## What to do:
Please copy every record exactly as it is written.

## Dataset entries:
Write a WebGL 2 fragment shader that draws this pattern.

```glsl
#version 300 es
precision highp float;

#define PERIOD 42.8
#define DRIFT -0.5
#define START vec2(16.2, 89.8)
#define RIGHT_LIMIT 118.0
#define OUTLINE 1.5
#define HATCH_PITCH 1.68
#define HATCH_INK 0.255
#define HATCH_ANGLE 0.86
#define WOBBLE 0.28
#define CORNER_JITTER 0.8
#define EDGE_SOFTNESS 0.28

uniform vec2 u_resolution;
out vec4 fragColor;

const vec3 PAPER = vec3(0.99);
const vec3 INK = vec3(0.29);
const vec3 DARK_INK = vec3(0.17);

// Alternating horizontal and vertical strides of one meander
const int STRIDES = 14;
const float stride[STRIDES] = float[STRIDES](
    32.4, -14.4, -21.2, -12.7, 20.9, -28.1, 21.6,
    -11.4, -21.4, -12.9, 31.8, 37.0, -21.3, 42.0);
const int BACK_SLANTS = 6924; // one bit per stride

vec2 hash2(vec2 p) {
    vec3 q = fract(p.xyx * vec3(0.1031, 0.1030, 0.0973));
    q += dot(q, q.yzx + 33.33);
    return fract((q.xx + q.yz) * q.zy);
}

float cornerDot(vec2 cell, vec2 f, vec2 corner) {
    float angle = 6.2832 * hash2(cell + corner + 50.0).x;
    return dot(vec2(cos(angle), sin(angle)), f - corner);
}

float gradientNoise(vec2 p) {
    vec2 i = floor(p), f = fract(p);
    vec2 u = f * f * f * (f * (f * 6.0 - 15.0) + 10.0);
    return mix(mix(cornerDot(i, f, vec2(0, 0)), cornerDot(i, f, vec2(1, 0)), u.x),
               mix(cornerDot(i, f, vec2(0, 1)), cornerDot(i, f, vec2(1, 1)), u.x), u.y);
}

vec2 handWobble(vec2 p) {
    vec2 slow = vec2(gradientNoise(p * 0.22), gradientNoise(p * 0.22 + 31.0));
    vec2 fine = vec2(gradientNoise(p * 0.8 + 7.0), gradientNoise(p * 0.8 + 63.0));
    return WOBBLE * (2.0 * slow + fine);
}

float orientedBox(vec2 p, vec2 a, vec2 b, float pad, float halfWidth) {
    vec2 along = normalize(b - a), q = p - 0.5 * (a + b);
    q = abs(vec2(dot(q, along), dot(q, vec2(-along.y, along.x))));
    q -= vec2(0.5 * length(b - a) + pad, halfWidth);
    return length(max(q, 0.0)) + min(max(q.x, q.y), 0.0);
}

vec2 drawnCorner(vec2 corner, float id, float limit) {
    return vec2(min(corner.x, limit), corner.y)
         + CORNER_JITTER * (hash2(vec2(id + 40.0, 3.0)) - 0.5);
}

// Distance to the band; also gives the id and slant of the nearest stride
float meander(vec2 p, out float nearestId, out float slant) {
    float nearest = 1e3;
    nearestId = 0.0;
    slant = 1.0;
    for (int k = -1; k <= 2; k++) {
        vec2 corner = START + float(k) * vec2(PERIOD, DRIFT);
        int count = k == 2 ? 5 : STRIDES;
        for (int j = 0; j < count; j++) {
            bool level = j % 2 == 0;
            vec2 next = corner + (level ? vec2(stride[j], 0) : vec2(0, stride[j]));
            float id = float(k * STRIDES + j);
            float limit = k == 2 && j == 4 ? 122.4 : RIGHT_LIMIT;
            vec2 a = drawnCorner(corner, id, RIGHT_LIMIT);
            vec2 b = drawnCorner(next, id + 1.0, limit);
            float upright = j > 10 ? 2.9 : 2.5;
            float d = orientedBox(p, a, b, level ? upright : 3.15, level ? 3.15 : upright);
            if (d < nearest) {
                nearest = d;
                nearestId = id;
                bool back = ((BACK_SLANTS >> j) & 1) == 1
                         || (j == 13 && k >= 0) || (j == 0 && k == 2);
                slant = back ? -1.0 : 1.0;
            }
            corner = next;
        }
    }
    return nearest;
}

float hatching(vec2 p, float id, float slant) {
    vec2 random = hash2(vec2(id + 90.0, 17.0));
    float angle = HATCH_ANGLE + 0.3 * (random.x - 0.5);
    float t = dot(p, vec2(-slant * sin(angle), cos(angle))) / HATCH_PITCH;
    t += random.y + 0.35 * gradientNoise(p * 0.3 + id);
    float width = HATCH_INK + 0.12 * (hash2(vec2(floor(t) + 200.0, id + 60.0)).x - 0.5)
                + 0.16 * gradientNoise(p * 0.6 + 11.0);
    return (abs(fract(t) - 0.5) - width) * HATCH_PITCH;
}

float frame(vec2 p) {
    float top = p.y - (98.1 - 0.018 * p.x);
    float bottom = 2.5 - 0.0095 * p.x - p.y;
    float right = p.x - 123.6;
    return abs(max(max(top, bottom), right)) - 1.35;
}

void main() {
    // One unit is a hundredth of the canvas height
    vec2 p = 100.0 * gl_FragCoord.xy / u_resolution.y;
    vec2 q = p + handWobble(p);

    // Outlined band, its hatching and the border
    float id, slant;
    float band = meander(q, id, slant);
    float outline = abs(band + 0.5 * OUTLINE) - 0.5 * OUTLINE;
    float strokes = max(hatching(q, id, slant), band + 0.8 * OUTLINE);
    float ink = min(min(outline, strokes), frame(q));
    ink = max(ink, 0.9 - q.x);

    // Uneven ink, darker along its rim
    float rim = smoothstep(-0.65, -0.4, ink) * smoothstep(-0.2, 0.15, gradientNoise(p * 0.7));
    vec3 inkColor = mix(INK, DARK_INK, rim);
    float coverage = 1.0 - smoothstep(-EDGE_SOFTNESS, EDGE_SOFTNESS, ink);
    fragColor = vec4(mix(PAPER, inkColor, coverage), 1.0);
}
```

## Result of this task:
Write a WebGL 2 fragment shader that draws this pattern.

```glsl
#version 300 es
precision highp float;

#define PERIOD 42.8
#define DRIFT -0.5
#define START vec2(16.2, 89.8)
#define RIGHT_LIMIT 118.0
#define OUTLINE 1.5
#define HATCH_PITCH 1.68
#define HATCH_INK 0.255
#define HATCH_ANGLE 0.86
#define WOBBLE 0.28
#define CORNER_JITTER 0.8
#define EDGE_SOFTNESS 0.28

uniform vec2 u_resolution;
out vec4 fragColor;

const vec3 PAPER = vec3(0.99);
const vec3 INK = vec3(0.29);
const vec3 DARK_INK = vec3(0.17);

// Alternating horizontal and vertical strides of one meander
const int STRIDES = 14;
const float stride[STRIDES] = float[STRIDES](
    32.4, -14.4, -21.2, -12.7, 20.9, -28.1, 21.6,
    -11.4, -21.4, -12.9, 31.8, 37.0, -21.3, 42.0);
const int BACK_SLANTS = 6924; // one bit per stride

vec2 hash2(vec2 p) {
    vec3 q = fract(p.xyx * vec3(0.1031, 0.1030, 0.0973));
    q += dot(q, q.yzx + 33.33);
    return fract((q.xx + q.yz) * q.zy);
}

float cornerDot(vec2 cell, vec2 f, vec2 corner) {
    float angle = 6.2832 * hash2(cell + corner + 50.0).x;
    return dot(vec2(cos(angle), sin(angle)), f - corner);
}

float gradientNoise(vec2 p) {
    vec2 i = floor(p), f = fract(p);
    vec2 u = f * f * f * (f * (f * 6.0 - 15.0) + 10.0);
    return mix(mix(cornerDot(i, f, vec2(0, 0)), cornerDot(i, f, vec2(1, 0)), u.x),
               mix(cornerDot(i, f, vec2(0, 1)), cornerDot(i, f, vec2(1, 1)), u.x), u.y);
}

vec2 handWobble(vec2 p) {
    vec2 slow = vec2(gradientNoise(p * 0.22), gradientNoise(p * 0.22 + 31.0));
    vec2 fine = vec2(gradientNoise(p * 0.8 + 7.0), gradientNoise(p * 0.8 + 63.0));
    return WOBBLE * (2.0 * slow + fine);
}

float orientedBox(vec2 p, vec2 a, vec2 b, float pad, float halfWidth) {
    vec2 along = normalize(b - a), q = p - 0.5 * (a + b);
    q = abs(vec2(dot(q, along), dot(q, vec2(-along.y, along.x))));
    q -= vec2(0.5 * length(b - a) + pad, halfWidth);
    return length(max(q, 0.0)) + min(max(q.x, q.y), 0.0);
}

vec2 drawnCorner(vec2 corner, float id, float limit) {
    return vec2(min(corner.x, limit), corner.y)
         + CORNER_JITTER * (hash2(vec2(id + 40.0, 3.0)) - 0.5);
}

// Distance to the band; also gives the id and slant of the nearest stride
float meander(vec2 p, out float nearestId, out float slant) {
    float nearest = 1e3;
    nearestId = 0.0;
    slant = 1.0;
    for (int k = -1; k <= 2; k++) {
        vec2 corner = START + float(k) * vec2(PERIOD, DRIFT);
        int count = k == 2 ? 5 : STRIDES;
        for (int j = 0; j < count; j++) {
            bool level = j % 2 == 0;
            vec2 next = corner + (level ? vec2(stride[j], 0) : vec2(0, stride[j]));
            float id = float(k * STRIDES + j);
            float limit = k == 2 && j == 4 ? 122.4 : RIGHT_LIMIT;
            vec2 a = drawnCorner(corner, id, RIGHT_LIMIT);
            vec2 b = drawnCorner(next, id + 1.0, limit);
            float upright = j > 10 ? 2.9 : 2.5;
            float d = orientedBox(p, a, b, level ? upright : 3.15, level ? 3.15 : upright);
            if (d < nearest) {
                nearest = d;
                nearestId = id;
                bool back = ((BACK_SLANTS >> j) & 1) == 1
                         || (j == 13 && k >= 0) || (j == 0 && k == 2);
                slant = back ? -1.0 : 1.0;
            }
            corner = next;
        }
    }
    return nearest;
}

float hatching(vec2 p, float id, float slant) {
    vec2 random = hash2(vec2(id + 90.0, 17.0));
    float angle = HATCH_ANGLE + 0.3 * (random.x - 0.5);
    float t = dot(p, vec2(-slant * sin(angle), cos(angle))) / HATCH_PITCH;
    t += random.y + 0.35 * gradientNoise(p * 0.3 + id);
    float width = HATCH_INK + 0.12 * (hash2(vec2(floor(t) + 200.0, id + 60.0)).x - 0.5)
                + 0.16 * gradientNoise(p * 0.6 + 11.0);
    return (abs(fract(t) - 0.5) - width) * HATCH_PITCH;
}

float frame(vec2 p) {
    float top = p.y - (98.1 - 0.018 * p.x);
    float bottom = 2.5 - 0.0095 * p.x - p.y;
    float right = p.x - 123.6;
    return abs(max(max(top, bottom), right)) - 1.35;
}

void main() {
    // One unit is a hundredth of the canvas height
    vec2 p = 100.0 * gl_FragCoord.xy / u_resolution.y;
    vec2 q = p + handWobble(p);

    // Outlined band, its hatching and the border
    float id, slant;
    float band = meander(q, id, slant);
    float outline = abs(band + 0.5 * OUTLINE) - 0.5 * OUTLINE;
    float strokes = max(hatching(q, id, slant), band + 0.8 * OUTLINE);
    float ink = min(min(outline, strokes), frame(q));
    ink = max(ink, 0.9 - q.x);

    // Uneven ink, darker along its rim
    float rim = smoothstep(-0.65, -0.4, ink) * smoothstep(-0.2, 0.15, gradientNoise(p * 0.7));
    vec3 inkColor = mix(INK, DARK_INK, rim);
    float coverage = 1.0 - smoothstep(-EDGE_SOFTNESS, EDGE_SOFTNESS, ink);
    fragColor = vec4(mix(PAPER, inkColor, coverage), 1.0);
}
```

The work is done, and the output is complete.